**WHAT THE TASK ASKS**
In the entries below, find each line with the word "Math" and return it.

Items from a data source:
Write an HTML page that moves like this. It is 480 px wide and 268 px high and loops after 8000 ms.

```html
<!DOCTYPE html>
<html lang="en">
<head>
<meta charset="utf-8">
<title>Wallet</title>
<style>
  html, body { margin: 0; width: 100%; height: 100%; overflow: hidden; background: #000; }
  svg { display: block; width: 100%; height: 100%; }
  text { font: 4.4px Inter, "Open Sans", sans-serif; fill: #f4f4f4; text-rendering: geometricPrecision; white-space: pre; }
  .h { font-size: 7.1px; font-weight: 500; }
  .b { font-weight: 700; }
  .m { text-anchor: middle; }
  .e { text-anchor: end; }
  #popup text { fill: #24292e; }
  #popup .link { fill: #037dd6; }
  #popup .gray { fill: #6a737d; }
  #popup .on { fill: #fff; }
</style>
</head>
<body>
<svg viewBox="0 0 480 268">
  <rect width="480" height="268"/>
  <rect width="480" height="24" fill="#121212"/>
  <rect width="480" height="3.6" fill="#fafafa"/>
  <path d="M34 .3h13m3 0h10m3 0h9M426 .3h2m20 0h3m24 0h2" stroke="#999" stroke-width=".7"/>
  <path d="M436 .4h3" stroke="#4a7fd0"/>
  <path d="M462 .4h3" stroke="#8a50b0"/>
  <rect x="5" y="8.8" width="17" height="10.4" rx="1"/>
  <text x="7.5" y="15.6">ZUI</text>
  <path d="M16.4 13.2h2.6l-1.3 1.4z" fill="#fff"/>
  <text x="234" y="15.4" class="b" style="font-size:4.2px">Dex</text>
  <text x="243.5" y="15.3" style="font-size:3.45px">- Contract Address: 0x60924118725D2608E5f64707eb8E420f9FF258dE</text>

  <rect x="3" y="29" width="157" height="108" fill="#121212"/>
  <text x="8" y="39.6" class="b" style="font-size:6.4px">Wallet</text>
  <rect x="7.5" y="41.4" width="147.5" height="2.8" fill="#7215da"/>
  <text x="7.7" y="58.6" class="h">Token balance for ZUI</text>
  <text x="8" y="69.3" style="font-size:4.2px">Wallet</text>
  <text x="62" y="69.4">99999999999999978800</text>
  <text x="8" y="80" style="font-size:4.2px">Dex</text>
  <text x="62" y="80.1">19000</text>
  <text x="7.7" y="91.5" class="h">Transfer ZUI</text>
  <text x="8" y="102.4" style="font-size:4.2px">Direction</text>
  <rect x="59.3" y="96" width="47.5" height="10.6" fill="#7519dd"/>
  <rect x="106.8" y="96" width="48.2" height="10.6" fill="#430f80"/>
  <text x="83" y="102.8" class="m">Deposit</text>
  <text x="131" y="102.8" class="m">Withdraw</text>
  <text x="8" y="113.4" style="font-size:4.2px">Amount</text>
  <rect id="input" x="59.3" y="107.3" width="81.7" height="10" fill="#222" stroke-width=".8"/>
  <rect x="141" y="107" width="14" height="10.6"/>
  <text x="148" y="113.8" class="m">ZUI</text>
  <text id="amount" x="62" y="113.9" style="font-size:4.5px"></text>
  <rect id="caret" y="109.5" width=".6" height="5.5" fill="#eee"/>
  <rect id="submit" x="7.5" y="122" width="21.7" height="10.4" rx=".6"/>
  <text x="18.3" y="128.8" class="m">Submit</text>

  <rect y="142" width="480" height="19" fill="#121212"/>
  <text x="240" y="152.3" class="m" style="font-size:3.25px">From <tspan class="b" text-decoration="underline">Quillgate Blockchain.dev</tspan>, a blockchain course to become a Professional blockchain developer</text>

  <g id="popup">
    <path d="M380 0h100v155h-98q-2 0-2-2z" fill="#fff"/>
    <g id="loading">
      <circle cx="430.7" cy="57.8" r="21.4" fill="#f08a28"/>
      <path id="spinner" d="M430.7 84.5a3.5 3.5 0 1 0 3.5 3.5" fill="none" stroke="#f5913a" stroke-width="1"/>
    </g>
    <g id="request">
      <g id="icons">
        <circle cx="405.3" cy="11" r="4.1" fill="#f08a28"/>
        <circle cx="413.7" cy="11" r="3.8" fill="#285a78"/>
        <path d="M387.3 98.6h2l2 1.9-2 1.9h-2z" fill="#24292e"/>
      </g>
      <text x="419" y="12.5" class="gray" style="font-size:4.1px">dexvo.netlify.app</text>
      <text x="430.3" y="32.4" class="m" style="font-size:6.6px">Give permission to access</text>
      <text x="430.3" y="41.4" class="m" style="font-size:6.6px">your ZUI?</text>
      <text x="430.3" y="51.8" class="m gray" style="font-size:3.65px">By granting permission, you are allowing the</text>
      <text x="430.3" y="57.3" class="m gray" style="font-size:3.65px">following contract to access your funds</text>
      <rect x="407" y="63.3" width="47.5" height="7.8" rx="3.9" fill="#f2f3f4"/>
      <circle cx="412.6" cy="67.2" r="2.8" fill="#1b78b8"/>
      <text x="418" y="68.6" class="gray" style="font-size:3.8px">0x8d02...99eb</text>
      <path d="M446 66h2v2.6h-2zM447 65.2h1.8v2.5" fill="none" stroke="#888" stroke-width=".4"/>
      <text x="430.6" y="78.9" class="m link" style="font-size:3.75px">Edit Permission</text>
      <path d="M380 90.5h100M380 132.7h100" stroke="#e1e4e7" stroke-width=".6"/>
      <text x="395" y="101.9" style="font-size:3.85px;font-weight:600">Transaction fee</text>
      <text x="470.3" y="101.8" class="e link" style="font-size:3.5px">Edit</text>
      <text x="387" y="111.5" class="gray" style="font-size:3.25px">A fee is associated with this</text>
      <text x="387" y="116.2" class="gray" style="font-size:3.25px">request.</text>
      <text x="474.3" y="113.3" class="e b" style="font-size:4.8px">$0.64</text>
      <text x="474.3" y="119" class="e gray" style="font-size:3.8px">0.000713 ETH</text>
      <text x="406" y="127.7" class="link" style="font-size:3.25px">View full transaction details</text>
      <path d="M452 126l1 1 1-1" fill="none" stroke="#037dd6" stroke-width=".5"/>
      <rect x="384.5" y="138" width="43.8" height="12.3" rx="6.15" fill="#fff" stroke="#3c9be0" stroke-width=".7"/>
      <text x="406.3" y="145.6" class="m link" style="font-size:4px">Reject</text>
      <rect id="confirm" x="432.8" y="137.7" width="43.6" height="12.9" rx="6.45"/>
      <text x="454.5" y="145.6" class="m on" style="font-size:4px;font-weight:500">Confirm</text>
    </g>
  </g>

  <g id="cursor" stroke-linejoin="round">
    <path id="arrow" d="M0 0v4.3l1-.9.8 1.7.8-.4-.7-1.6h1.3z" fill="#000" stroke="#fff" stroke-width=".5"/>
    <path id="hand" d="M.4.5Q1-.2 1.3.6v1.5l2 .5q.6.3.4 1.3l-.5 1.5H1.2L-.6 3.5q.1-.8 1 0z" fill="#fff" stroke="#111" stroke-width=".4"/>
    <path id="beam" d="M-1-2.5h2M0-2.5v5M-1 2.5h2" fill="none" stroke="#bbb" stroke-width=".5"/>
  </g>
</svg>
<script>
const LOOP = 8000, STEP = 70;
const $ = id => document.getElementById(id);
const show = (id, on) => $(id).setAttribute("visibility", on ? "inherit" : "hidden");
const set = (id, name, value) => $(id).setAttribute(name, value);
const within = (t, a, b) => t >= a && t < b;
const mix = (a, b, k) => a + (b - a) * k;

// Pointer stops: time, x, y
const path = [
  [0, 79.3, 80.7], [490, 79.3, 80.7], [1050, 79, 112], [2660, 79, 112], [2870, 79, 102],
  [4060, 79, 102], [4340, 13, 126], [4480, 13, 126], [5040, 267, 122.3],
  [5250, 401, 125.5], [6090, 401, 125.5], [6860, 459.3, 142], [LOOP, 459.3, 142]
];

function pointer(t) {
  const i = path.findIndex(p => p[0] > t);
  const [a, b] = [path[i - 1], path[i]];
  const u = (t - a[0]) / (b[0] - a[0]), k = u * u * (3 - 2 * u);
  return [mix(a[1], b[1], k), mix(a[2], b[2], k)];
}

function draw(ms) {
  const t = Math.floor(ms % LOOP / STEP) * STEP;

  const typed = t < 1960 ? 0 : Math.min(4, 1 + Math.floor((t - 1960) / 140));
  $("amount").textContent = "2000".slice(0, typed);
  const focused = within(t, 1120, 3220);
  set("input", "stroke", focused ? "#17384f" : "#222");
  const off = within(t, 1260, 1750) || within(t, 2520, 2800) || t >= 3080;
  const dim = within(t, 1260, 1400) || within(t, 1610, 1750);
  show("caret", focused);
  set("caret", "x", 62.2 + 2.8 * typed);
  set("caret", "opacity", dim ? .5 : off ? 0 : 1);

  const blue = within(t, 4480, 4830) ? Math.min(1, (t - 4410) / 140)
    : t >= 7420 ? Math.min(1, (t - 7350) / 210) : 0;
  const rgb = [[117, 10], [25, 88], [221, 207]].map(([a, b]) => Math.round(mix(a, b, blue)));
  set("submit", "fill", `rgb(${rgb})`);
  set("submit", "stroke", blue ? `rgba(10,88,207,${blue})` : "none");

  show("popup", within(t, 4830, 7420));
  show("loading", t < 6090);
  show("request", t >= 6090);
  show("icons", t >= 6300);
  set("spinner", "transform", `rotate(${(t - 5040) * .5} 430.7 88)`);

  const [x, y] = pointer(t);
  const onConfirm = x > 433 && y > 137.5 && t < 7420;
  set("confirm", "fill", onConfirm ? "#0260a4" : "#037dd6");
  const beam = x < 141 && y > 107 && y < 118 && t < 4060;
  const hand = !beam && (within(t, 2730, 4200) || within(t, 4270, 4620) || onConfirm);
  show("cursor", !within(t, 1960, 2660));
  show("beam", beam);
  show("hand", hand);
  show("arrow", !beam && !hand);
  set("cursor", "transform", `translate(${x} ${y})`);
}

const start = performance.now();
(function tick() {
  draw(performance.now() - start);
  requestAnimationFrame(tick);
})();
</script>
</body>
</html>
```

**ANSWER TO THE EXERCISE**
  const t = Math.floor(ms % LOOP / STEP) * STEP;
  const typed = t < 1960 ? 0 : Math.min(4, 1 + Math.floor((t - 1960) / 140));
  const blue = within(t, 4480, 4830) ? Math.min(1, (t - 4410) / 140)
    : t >= 7420 ? Math.min(1, (t - 7350) / 210) : 0;
  const rgb = [[117, 10], [25, 88], [221, 207]].map(([a, b]) => Math.round(mix(a, b, blue)));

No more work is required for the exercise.